Inside or outside

The first thing to consider is whether the source of the water that caused the damage was from inside the home or outside the home. 

Water that begins outside the home and ends up causing damage is generally not covered. The biggest example of outside water is flooding. Floods are one of the most common and most destructive types of water damage, but homeowners policies do not cover them. You can get an additional flood insurance policy; however, and if you live in an area with frequent floods, like near the Chesapeake Bay, it is probably a good idea. 

Roof leaks are an exception to the “outside the house” rule. Because your roof is a key structural element of your home, and one of its purposes is to keep rainwater out, homeowners policies will generally cover rain water damage if it entered due to a failed roof.  

Water that begins inside the home, though, is covered — when other factors are taken into consideration. This kind of damage could be from an appliance (like a refrigerator or washing machine) malfunctioning or from a plumbing problem. 

Gradual and negligent vs sudden and accidental

But on top of the “inside vs outside” considerations, you also have to consider whether the damage occurred because of a gradual issue (especially if it included neglect), or if it was due to a “sudden and accidental” issue. 

While water damage due to plumbing problems can be covered, for example, this rule will determine whether it will be. A pipe that burst suddenly and with no negligence on the homeowners’ part is covered in most policies. However, if the heat was turned off during the winter, and that’s why the pipe burst, this could be considered neglect, leading to the claim being denied. 

Also, if the plumbing issue is from a gradually worsening problem where the homeowner should have performed routine maintenance, then the water damage wouldn’t generally be covered. For that reason, clogs and backups from exit pipes are not covered. 

While the two basic tests can give you a good idea of what is covered and what isn’t, specific homeowners policies can differ. So, if you really want to know the answer in your circumstance, call your insurance agent. Don’t have one? Call Winstead to learn more at (410) 398-6700. We provide not only homeowners insurance, but car insurance, business insurance, life insurance, and so much more. 

A few quick tips

Because water damage can be so expensive — due to mold, ruined drywall and insulation, rotting wood etc — a little knowledge can go a long way. As a bonus, here are some tips that may end up saving you big money. 

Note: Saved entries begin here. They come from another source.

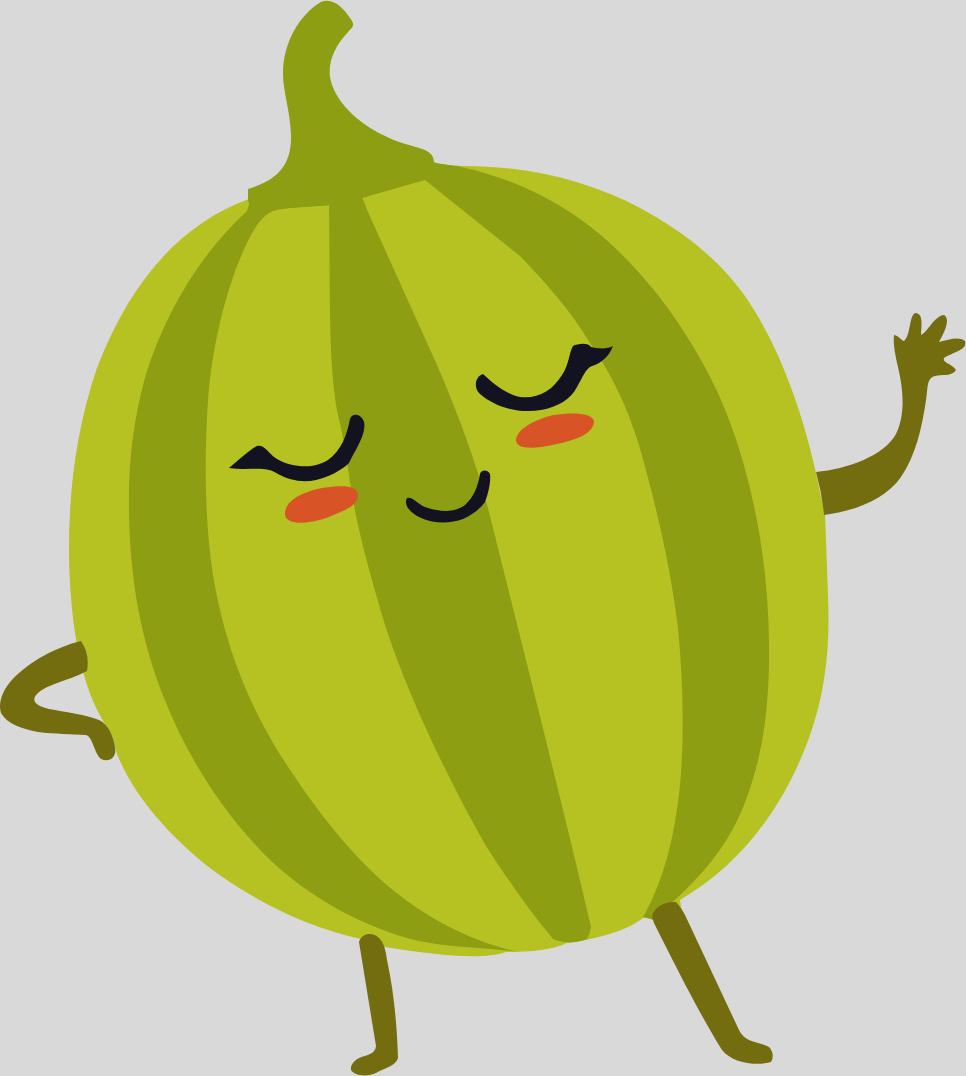
<!DOCTYPE html>
<html lang="en">
<head>
<meta charset="utf-8">
<title>Waving melon</title>
<style>
:root {
  --backdrop: #d9d9d9;
  --rind: #b5c222;
  --stripe: #8d9e12;
  --limb: #736d10;
  --ink: #121221;
  --blush: #d85427;
}
html, body { margin: 0; overflow: hidden; background: var(--backdrop); }
.melon { display: block; width: 966px; height: 1076px; }
.rind { fill: var(--rind); }
.stripes, .stem { fill: var(--stripe); }
.limbs { fill: var(--limb); }
.features { fill: var(--ink); }
.cheeks { fill: var(--blush); }
</style>
</head>
<body>
<svg class="melon" viewBox="0 0 966 1076" role="img" aria-label="Smiling striped melon with closed eyes, one hand on its hip and the other waving">
  <path class="rind" d="M249 199C180 224 130 282 97 368C76 430 69 490 69 549C69 584 72 616 77 645L84 675C90 697 99 716 112 735L117 754C134 796 168 834 206 865C250 899 306 927 361 939L385 947C430 954 480 961 506 952C530 952 553 950 567 943C595 939 625 932 643 918L681 907L680 900C740 865 783 809 809 738C827 689 830 640 828 596C827 568 826 540 825 515L816 473C801 406 778 345 747 299C718 257 680 230 642 209C584 178 520 165 456 166L350 150Z"/>

  <g class="stripes">
    <path class="stripe-left" d="M247 211C201 253 166 311 146 374C133 420 128 466 129 512C130 580 141 640 164 698C187 756 222 812 268 858C311 899 365 928 419 941C452 948 486 947 518 952C470 941 431 920 394 891C350 855 313 806 279 753C246 699 224 642 213 575C205 524 204 462 208 400C212 348 225 291 245 247C255 226 263 215 273 211C286 207 308 207 330 205L325 170L252 195Z"/>
    <path class="stripe-middle" d="M329 200L330 318C331 360 333 390 338 415C343 435 347 460 350 482C357 529 370 574 385 625C408 696 448 779 486 846C508 880 529 910 553 939C564 944 577 943 587 939Q590 934 591 927C559 790 523 649 491 520C477 463 458 414 437 365L368 212L362 197Z"/>
    <path class="stripe-right" d="M425 180L520 256C546 283 571 311 590 343C611 373 627 406 639 445C657 508 671 570 678 628C683 680 684 728 681 773C677 828 665 879 643 917L654 920L676 899C706 871 729 843 744 805C763 757 770 705 769 642C768 556 751 467 718 393C689 331 648 276 602 236C558 199 508 177 461 167L434 163Z"/>
  </g>

  <path class="stem" d="M248 189C277 180 292 166 291 134C290 110 283 91 283 74C283 43 299 15 321 2C332-3 343 7 350 18C355 25 354 26 348 32C335 46 328 61 330 77C334 101 358 123 383 135C398 143 414 146 425 150Q434 154 434 162Q439 165 461 166L425 180L362 198L330 205L249 211Q251 207 248 201Z"/>

  <g class="limbs">
    <path class="arm-on-hip" d="M81 641C57 647 29 661 11 681C2 691-2 704 1 713C7 724 22 729 38 732C55 734 72 734 86 735C93 737 94 753 101 759C110 763 117 757 115 747C113 735 108 724 99 720C84 714 65 712 49 709C35 706 31 700 37 694C47 684 68 681 87 671Q90 654 81 641Z"/>
    <path class="arm-waving" d="M816 472C847 469 884 456 896 434C907 411 902 383 897 363C895 353 893 344 894 335C899 336 902 341 904 341C911 336 909 313 916 313C924 314 921 328 921 335C928 332 934 316 944 315C951 319 944 333 939 342C949 340 958 336 965 341C968 350 953 352 944 358C942 363 953 364 956 370C952 377 941 374 935 376C926 378 928 390 926 400C922 427 916 455 901 477C884 501 853 511 824 515Q822 493 816 472Z"/>
    <path class="leg-left" d="M359 942C362 932 374 932 380 939Q385 944 387 960C394 992 397 1026 398 1058C396 1066 384 1068 376 1073C368 1077 354 1076 351 1070C350 1064 356 1058 365 1056Q376 1053 376 1046Z"/>
    <path class="leg-right" d="M652 917C653 907 666 901 676 902Q681 907 685 915L739 1030C745 1044 764 1042 770 1048Q775 1055 771 1062C758 1066 733 1064 722 1050C699 1013 675 965 654 923Z"/>
  </g>

  <g class="cheeks">
    <path class="cheek-left" d="M285 515C284 501 302 492 322 488C342 485 358 485 358 495C358 507 342 511 329 517C310 524 287 526 285 515Z"/>
    <path class="cheek-right" d="M516 440C517 429 534 420 553 415C574 412 592 413 594 421C594 434 575 440 557 444C535 449 516 450 516 440Z"/>
  </g>

  <g class="features">
    <path class="eye-left" d="M229 468C239 460 248 451 257 446C264 444 268 453 277 459C293 468 314 469 328 460C342 450 347 434 350 419C352 412 362 414 364 422C367 434 354 452 349 463C341 471 328 477 316 480C302 483 289 480 278 474C264 465 253 471 229 468Z"/>
    <path class="eye-right" d="M483 374C474 377 474 389 480 394C495 407 518 414 541 410C558 407 571 399 577 387C583 377 585 369 592 366C602 363 610 355 613 346C606 350 596 348 591 347C588 342 577 344 573 346C569 353 569 365 562 375C552 391 538 399 520 397C503 393 492 382 483 374Z"/>
    <path class="smile" d="M407 498C403 505 411 513 419 517C433 524 450 524 463 519C472 515 480 509 485 502C488 494 491 483 490 474C487 469 481 470 480 474C478 486 474 497 465 505C453 514 437 511 425 507C418 504 412 496 407 498Z"/>
  </g>
</svg>
</body>
</html>
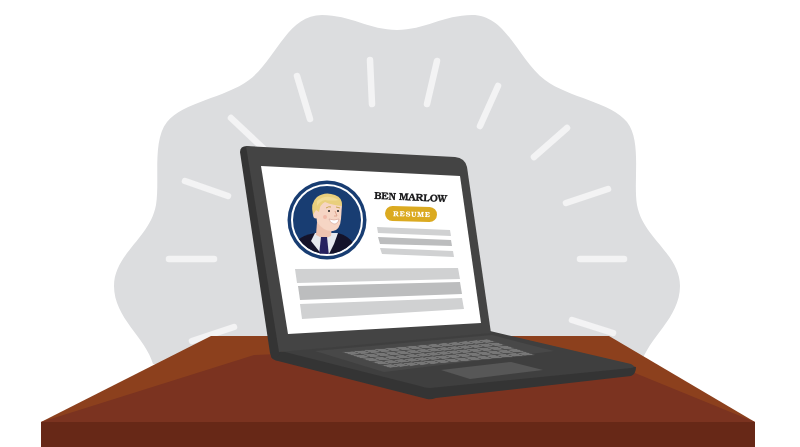
<!DOCTYPE html>
<html lang="en">
<head>
<meta charset="utf-8">
<title>Resume on a laptop</title>
<style>
:root {
  --paper: #ffffff;
  --badge: #dcdddf;
  --ray: #f3f3f4;
  --desk-light: #8c401d;
  --desk-shade: #7b3320;
  --desk-front: #672817;
  --case: #444444;
  --case-dark: #343434;
  --case-deck: #3f3f3f;
  --key: #777777;
  --key-gap: #4e4e4e;
  --trackpad: #575757;
  --navy: #183d72;
  --suit: #14132a;
  --tie: #25215f;
  --skin: #f6d5c4;
  --skin-shade: #eec3b0;
  --hair: #e9cf7c;
  --hair-light: #f1dc95;
  --gold: #dbaa20;
  --line-light: #d0d1d2;
  --line-dark: #bcbdbe;
  --ink: #1d1d1f;
}
html, body { margin: 0; background: var(--paper); overflow: hidden; }
.artwork { display: block; width: 800px; height: 447px; }
.badge { fill: var(--badge); }
.rays { stroke: var(--ray); stroke-width: 6.5; stroke-linecap: round; }
.line-light { fill: var(--line-light); }
.line-dark { fill: var(--line-dark); }
.name, .label { font-family: "TeX Gyre Bonum", "Noto Serif", serif; font-weight: 700; }
.name { font-size: 10.4px; fill: var(--ink); }
.label { font-size: 7.4px; fill: var(--paper); }
</style>
</head>
<body>
<svg class="artwork" viewBox="0 0 800 447" role="img" aria-label="Laptop on a desk showing a resume">
  <defs>
    <pattern id="keys" width="7.14" height="20" patternUnits="userSpaceOnUse">
      <rect width="7.14" height="20" fill="var(--key-gap)"/>
      <rect x=".5" y="2" width="6.2" height="16" fill="var(--key)"/>
    </pattern>
    <clipPath id="portrait-clip"><circle cx="327" cy="220" r="34"/></clipPath>
  </defs>

  <g id="sunburst">
    <path class="badge" d="M153 364C146 338 114 318 114 286C114 254 150 238 156 205C160 180 152 141 167 122C183 102 225 98 249 80C276 60 287 15 322 15C350 15 370 30 397 30C424 30 444 15 472 15C507 15 518 60 545 80C569 98 611 102 627 122C642 141 633 180 637 205C643 238 680 254 680 286C680 318 648 338 641 364Z"/>
    <g class="rays">
      <line x1="192" y1="341" x2="234" y2="327"/>
      <line x1="169" y1="259" x2="214" y2="259"/>
      <line x1="185" y1="181" x2="228" y2="196"/>
      <line x1="231" y1="118" x2="264" y2="149"/>
      <line x1="297" y1="76" x2="310" y2="119"/>
      <line x1="370" y1="60" x2="372" y2="104"/>
      <line x1="437" y1="61" x2="427" y2="104"/>
      <line x1="498" y1="86" x2="480" y2="126"/>
      <line x1="567" y1="128" x2="534" y2="157"/>
      <line x1="608" y1="189" x2="566" y2="203"/>
      <line x1="624" y1="259" x2="580" y2="259"/>
      <line x1="613" y1="333" x2="572" y2="320"/>
    </g>
  </g>

  <g id="desk">
    <polygon points="211,336 609,336 755,422 41,422" fill="var(--desk-light)"/>
    <polygon points="41,422 254,355 500,345 635,373 755,422" fill="var(--desk-shade)"/>
    <rect x="41" y="422" width="714" height="25" fill="var(--desk-front)"/>
  </g>

  <g id="laptop-base">
    <path d="M271 352L271 357Q273 360 278 361L427 399Q431 400 436 398L631 376Q636 374 636 367L490 338Z" fill="var(--case-dark)"/>
    <path d="M277 350L490 331L631 364Q637 367 631 368L430 388Q425 388 420 386Z" fill="var(--case-deck)"/>
    <polygon points="315,351 492,335 554,351 384,372" fill="#484848"/>
    <rect width="100" height="100" fill="url(#keys)" transform="matrix(1.45 -.13 .48 .16 342 352)"/>
    <polygon points="441,370 511,362 543,370 470,379" fill="var(--trackpad)"/>
  </g>

  <g id="laptop-lid">
    <path d="M240 152Q240 146 247 146L262 150L284 348L277 358Q271 359 270 353Z" fill="var(--case-dark)"/>
    <path d="M246 146L455 157Q465 158 467 167L491 333L279 352Z" fill="var(--case)"/>
    <polygon points="261,166 460,176 481,323 288,334" fill="var(--paper)"/>
  </g>

  <g id="portrait">
    <circle cx="327" cy="220" r="39.5" fill="var(--navy)"/>
    <circle cx="327" cy="220" r="35" fill="var(--navy)" stroke="var(--paper)" stroke-width="2"/>
    <g clip-path="url(#portrait-clip)">
      <path d="M290 262L298 240Q303 235 315 233L338 233Q349 236 354 244L358 262Z" fill="var(--suit)"/>
      <polygon points="315,233 338,233 334,244 326,260 311,241" fill="#e6e9ee"/>
      <path d="M317 222L332 226L331 236L324 239L316 235Z" fill="var(--skin-shade)"/>
      <polygon points="321,237 327,237 329,256 324,260 319,255" fill="var(--tie)"/>
      <path d="M315 205Q315 198 328 198Q341 198 342 205L341 219Q340 230 333 231Q324 232 317 222Z" fill="var(--skin)"/>
      <ellipse cx="316" cy="214" rx="3" ry="4.5" fill="var(--skin)"/>
      <path d="M313 215Q310 203 317 197Q325 191 335 195Q343 198 342 206Q332 205 325 202Q320 204 319 212L316 210Z" fill="var(--hair)"/>
      <path d="M317 201Q326 193 339 200Q331 201 325 200Q320 201 317 206Z" fill="var(--hair-light)"/>
      <g fill="var(--ink)"><circle cx="329" cy="211" r="1"/><circle cx="338" cy="211" r="1"/></g>
      <path d="M326 208Q329 206 331 207M336 207L340 208" fill="none" stroke="#c9a552"/>
      <path d="M335 211L337 216L334 216" fill="none" stroke="#dda58f"/>
      <path d="M329 219Q334 221 339 219Q338 224 334 224Q330 223 329 219Z" fill="var(--paper)" stroke="#c98f7f" stroke-width=".5"/>
      <circle cx="325" cy="217" r="2" fill="#f1b9a8"/>
    </g>
  </g>

  <g id="resume-heading">
    <text class="name" transform="translate(374 199) rotate(2.6)" textLength="73" lengthAdjust="spacing">BEN MARLOW</text>
    <rect x="-26" y="-7.5" width="52" height="15" rx="7.5" fill="var(--gold)" transform="translate(411 214) rotate(1.5)"/>
    <text class="label" transform="translate(393 216.2) rotate(1.5)" textLength="37" lengthAdjust="spacing">RESUME</text>
  </g>

  <g id="resume-summary">
    <polygon class="line-light" points="377,227 450,230 451,236 378,233"/>
    <polygon class="line-dark" points="378,237 451,240 452,246 380,244"/>
    <polygon class="line-light" points="380,248 453,251 454,257 382,254"/>
  </g>

  <g id="resume-body">
    <polygon class="line-light" points="295,269 458,268 460,279 297,283"/>
    <polygon class="line-dark" points="298,286 460,282 462,294 300,300"/>
    <polygon class="line-light" points="300,304 462,298 464,309 302,319"/>
  </g>
</svg>
</body>
</html>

  • If you notice some mold, act fast. A little mold is not a big deal, but a lot of mold can become a dangerous, messy and expensive problem.
  • Take pictures and call your agent immediately. When you notice water damage, the right time to act is at that moment. Delaying can lead to a claim being denied for a number of reasons. 
  • Know where your main water shutoff is. If a pipe bursts, water will come pouring out, and every second counts. But if you know where the shutoff valve for the whole house is, you can quickly stop the flow. If you don’t, you may have to wait an hour or more for someone to come find it for you. The damage at that point will be astronomically worse. 
  • Repair roof damage. If a storm damages your roof, get it fixed. Ignoring it may mean the insurance company won’t fix the roof or the water damage when the next big storm hits.